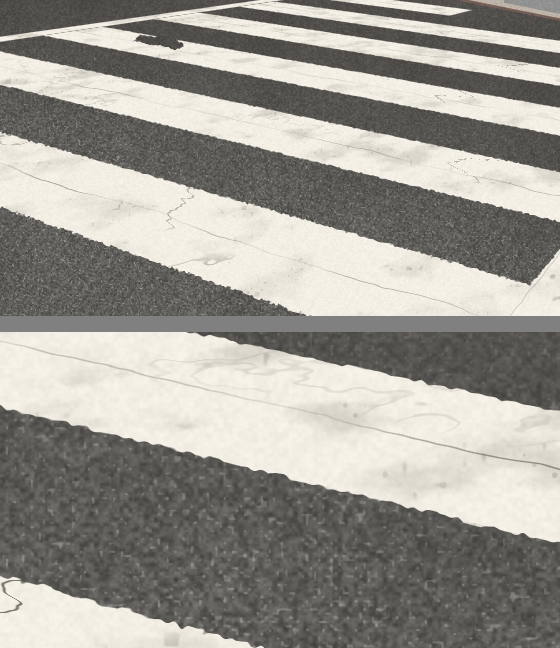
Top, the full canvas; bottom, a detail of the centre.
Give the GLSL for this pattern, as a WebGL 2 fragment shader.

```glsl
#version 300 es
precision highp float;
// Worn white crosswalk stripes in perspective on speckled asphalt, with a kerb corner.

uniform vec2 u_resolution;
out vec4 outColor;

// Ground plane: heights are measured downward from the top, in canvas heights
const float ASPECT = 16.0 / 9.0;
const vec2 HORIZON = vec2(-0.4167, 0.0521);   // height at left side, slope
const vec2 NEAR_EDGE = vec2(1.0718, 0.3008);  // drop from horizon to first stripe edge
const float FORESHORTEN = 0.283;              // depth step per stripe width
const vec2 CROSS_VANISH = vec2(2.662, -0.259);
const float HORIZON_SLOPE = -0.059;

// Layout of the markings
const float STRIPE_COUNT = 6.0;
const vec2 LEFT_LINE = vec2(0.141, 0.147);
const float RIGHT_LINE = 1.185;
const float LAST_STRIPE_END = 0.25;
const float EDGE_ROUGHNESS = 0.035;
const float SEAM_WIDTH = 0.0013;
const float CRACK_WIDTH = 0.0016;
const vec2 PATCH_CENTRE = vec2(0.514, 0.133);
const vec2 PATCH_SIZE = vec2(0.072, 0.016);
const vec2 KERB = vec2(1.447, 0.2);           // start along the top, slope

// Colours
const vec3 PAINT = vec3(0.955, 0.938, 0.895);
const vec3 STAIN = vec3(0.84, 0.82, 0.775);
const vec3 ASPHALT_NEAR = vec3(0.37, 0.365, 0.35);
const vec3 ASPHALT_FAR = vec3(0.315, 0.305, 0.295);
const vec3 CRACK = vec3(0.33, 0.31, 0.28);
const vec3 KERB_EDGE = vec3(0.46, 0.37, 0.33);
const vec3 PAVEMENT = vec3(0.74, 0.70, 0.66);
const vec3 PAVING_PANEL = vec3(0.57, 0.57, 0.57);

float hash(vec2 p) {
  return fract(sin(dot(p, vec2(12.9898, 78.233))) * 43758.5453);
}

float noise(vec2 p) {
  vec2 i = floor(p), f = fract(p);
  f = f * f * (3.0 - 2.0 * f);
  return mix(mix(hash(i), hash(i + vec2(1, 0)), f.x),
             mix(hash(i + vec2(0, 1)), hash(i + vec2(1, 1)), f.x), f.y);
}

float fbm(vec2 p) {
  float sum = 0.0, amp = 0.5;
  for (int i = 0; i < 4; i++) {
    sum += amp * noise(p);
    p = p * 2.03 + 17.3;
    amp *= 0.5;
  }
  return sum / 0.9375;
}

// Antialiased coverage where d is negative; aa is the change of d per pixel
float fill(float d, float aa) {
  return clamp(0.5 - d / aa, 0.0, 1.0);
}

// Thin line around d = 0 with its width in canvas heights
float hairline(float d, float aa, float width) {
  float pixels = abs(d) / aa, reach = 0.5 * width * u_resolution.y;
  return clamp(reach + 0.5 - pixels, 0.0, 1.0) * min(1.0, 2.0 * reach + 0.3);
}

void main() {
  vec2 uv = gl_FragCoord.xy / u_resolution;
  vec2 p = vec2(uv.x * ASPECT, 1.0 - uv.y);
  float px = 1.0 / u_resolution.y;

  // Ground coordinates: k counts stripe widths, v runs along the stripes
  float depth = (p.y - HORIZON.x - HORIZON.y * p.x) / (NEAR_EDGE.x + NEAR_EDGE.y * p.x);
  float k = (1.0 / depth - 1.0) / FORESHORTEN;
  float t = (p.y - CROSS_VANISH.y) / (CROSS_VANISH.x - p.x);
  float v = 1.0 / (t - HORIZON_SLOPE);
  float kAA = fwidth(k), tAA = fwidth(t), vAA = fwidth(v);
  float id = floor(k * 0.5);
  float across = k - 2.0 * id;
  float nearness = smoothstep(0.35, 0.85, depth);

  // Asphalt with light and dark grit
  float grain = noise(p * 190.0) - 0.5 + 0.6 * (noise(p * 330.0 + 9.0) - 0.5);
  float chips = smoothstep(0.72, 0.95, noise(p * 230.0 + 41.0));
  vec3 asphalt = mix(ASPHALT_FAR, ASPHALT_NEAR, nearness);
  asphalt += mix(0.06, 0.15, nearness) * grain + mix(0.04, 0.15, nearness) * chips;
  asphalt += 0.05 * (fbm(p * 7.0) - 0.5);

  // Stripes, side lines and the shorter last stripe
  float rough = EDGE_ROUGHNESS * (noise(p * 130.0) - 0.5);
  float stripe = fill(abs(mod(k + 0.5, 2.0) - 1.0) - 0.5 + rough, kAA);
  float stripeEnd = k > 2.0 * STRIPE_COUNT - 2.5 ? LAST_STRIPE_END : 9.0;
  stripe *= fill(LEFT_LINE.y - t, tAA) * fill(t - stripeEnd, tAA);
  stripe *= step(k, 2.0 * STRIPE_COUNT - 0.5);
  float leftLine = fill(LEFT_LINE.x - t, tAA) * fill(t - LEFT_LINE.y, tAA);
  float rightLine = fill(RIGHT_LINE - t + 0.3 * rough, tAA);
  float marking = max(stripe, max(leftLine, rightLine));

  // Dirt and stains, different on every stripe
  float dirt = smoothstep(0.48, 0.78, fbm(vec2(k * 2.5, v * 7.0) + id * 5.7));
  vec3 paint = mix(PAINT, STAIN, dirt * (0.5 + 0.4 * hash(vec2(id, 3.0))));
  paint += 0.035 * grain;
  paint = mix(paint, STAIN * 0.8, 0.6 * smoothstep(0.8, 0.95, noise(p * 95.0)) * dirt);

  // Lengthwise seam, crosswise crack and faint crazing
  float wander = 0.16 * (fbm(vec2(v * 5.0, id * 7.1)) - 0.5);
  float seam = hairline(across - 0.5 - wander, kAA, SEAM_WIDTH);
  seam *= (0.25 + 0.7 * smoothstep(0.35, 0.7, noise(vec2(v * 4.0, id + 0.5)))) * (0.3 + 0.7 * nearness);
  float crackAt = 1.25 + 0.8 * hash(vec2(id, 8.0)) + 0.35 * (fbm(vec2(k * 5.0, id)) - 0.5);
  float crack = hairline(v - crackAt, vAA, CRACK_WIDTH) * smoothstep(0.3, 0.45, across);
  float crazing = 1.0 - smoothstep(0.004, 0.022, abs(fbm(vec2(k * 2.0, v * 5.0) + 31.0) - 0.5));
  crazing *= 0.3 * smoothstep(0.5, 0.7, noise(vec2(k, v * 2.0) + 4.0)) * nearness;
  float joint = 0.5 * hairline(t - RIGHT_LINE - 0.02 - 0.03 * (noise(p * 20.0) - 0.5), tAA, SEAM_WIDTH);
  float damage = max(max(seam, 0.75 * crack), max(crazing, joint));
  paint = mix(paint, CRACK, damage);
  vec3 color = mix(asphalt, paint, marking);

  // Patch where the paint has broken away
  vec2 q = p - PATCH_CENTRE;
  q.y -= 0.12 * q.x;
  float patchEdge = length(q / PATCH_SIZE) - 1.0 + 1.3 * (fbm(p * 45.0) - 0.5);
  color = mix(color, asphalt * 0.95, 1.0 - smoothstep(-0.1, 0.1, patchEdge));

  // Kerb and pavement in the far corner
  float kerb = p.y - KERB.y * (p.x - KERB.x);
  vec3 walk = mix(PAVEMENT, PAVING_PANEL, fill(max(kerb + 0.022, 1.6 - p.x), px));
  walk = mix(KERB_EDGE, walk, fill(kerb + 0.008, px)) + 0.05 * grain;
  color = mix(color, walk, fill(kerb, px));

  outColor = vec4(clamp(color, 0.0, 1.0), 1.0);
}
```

§

**What needs to be done:** What is the count of lines in the data above containing the string "crazing"? Write the number and nothing else.

**Worked solution:** 4